(Beginning of EXTRACTED ENTRIES)

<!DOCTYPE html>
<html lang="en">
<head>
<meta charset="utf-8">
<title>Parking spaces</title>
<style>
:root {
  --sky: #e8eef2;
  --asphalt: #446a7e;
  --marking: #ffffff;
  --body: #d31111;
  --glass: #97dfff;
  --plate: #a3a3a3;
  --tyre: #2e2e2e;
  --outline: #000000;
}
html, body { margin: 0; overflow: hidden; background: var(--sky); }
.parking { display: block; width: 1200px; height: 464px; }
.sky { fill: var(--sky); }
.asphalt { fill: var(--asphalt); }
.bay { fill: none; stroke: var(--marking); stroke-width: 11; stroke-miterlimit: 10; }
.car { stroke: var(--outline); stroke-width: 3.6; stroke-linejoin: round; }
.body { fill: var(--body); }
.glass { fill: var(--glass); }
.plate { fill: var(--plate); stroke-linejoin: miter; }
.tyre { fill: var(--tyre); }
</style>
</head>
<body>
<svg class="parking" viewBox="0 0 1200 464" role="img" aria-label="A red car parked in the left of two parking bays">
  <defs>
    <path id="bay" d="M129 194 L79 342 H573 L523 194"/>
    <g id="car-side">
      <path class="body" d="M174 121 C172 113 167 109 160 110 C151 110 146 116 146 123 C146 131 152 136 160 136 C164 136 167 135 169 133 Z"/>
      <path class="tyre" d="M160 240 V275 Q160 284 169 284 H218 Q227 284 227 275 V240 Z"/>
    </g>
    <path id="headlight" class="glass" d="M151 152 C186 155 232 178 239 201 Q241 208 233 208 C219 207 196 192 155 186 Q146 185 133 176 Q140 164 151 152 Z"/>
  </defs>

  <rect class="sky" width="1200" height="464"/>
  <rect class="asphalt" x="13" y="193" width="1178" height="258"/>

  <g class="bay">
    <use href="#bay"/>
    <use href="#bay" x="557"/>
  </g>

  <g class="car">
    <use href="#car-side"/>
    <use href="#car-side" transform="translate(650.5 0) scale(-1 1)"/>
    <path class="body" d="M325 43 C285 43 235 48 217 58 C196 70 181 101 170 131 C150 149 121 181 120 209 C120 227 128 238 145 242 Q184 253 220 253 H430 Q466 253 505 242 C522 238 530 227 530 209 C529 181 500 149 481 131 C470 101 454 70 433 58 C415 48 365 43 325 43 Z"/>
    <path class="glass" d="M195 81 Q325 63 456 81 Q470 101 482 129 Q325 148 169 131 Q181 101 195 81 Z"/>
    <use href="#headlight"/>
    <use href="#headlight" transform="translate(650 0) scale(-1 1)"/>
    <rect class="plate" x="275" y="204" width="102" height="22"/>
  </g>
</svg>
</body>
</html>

(End of EXTRACTED ENTRIES)
(Beginning of EXTRACTED ENTRIES)

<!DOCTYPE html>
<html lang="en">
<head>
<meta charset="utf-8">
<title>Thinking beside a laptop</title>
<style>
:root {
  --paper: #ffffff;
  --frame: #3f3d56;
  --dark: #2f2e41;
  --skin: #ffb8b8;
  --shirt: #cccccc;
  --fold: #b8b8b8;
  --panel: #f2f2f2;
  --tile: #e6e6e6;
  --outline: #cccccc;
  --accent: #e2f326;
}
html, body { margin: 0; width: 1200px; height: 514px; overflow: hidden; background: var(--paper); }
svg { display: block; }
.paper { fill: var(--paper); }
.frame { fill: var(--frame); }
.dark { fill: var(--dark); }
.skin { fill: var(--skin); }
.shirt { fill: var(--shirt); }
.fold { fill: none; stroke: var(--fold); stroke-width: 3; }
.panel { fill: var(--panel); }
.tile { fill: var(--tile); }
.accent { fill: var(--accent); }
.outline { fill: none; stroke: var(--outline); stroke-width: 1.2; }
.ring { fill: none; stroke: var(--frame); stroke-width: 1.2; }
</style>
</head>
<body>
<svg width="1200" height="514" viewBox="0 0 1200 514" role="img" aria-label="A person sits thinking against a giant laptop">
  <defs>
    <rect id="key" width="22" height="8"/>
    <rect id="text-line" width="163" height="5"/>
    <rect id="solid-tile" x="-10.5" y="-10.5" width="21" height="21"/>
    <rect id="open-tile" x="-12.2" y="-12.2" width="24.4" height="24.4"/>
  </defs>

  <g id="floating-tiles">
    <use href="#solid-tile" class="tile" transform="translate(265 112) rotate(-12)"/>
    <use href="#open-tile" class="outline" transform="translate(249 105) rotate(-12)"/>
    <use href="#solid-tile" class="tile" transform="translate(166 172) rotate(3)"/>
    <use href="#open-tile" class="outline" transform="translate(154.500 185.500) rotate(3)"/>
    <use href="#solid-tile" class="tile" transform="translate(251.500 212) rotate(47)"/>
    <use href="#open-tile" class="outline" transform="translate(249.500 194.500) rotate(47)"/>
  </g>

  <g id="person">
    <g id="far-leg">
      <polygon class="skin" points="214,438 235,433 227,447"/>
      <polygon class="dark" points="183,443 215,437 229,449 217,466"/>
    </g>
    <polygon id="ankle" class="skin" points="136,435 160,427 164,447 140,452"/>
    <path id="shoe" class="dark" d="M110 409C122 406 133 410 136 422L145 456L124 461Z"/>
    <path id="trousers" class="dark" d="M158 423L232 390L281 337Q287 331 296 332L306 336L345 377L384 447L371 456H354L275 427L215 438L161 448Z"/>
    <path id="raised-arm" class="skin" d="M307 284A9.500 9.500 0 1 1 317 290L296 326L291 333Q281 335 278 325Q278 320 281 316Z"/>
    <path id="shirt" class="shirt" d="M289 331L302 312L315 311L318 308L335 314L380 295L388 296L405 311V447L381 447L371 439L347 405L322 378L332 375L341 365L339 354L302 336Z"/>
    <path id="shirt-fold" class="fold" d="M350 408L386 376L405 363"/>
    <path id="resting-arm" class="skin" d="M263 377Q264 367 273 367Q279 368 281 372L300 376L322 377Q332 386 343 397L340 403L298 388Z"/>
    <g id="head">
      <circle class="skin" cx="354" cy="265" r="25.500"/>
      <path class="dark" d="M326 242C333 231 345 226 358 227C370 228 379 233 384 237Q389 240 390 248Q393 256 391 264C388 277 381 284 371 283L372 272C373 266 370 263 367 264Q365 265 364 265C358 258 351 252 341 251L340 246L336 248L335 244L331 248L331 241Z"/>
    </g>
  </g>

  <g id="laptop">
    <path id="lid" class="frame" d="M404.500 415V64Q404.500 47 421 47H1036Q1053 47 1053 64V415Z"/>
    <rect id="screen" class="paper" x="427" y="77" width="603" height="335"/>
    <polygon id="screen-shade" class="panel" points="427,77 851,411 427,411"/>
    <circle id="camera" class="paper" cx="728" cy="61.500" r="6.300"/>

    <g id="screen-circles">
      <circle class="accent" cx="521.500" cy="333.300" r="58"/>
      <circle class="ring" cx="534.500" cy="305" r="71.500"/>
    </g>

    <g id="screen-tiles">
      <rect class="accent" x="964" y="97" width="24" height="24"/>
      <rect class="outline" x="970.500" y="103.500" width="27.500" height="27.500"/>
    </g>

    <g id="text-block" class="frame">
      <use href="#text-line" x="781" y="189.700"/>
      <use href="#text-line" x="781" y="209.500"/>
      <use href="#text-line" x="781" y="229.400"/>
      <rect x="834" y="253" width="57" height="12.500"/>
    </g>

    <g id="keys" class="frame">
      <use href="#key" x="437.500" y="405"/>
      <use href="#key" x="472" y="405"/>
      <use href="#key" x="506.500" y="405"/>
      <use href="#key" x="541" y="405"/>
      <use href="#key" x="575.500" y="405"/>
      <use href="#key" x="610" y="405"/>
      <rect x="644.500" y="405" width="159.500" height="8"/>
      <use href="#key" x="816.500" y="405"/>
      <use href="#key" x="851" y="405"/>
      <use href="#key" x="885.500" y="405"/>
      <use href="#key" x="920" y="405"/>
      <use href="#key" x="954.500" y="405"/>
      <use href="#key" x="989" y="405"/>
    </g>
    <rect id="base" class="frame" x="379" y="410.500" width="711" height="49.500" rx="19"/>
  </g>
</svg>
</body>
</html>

(End of EXTRACTED ENTRIES)

AIM OF THE EXERCISE => Could you return all lines from the data above that contain the string "asphalt"?

WRITTEN RESPONSE =>
  --asphalt: #446a7e;
.asphalt { fill: var(--asphalt); }
  <rect class="asphalt" x="13" y="193" width="1178" height="258"/>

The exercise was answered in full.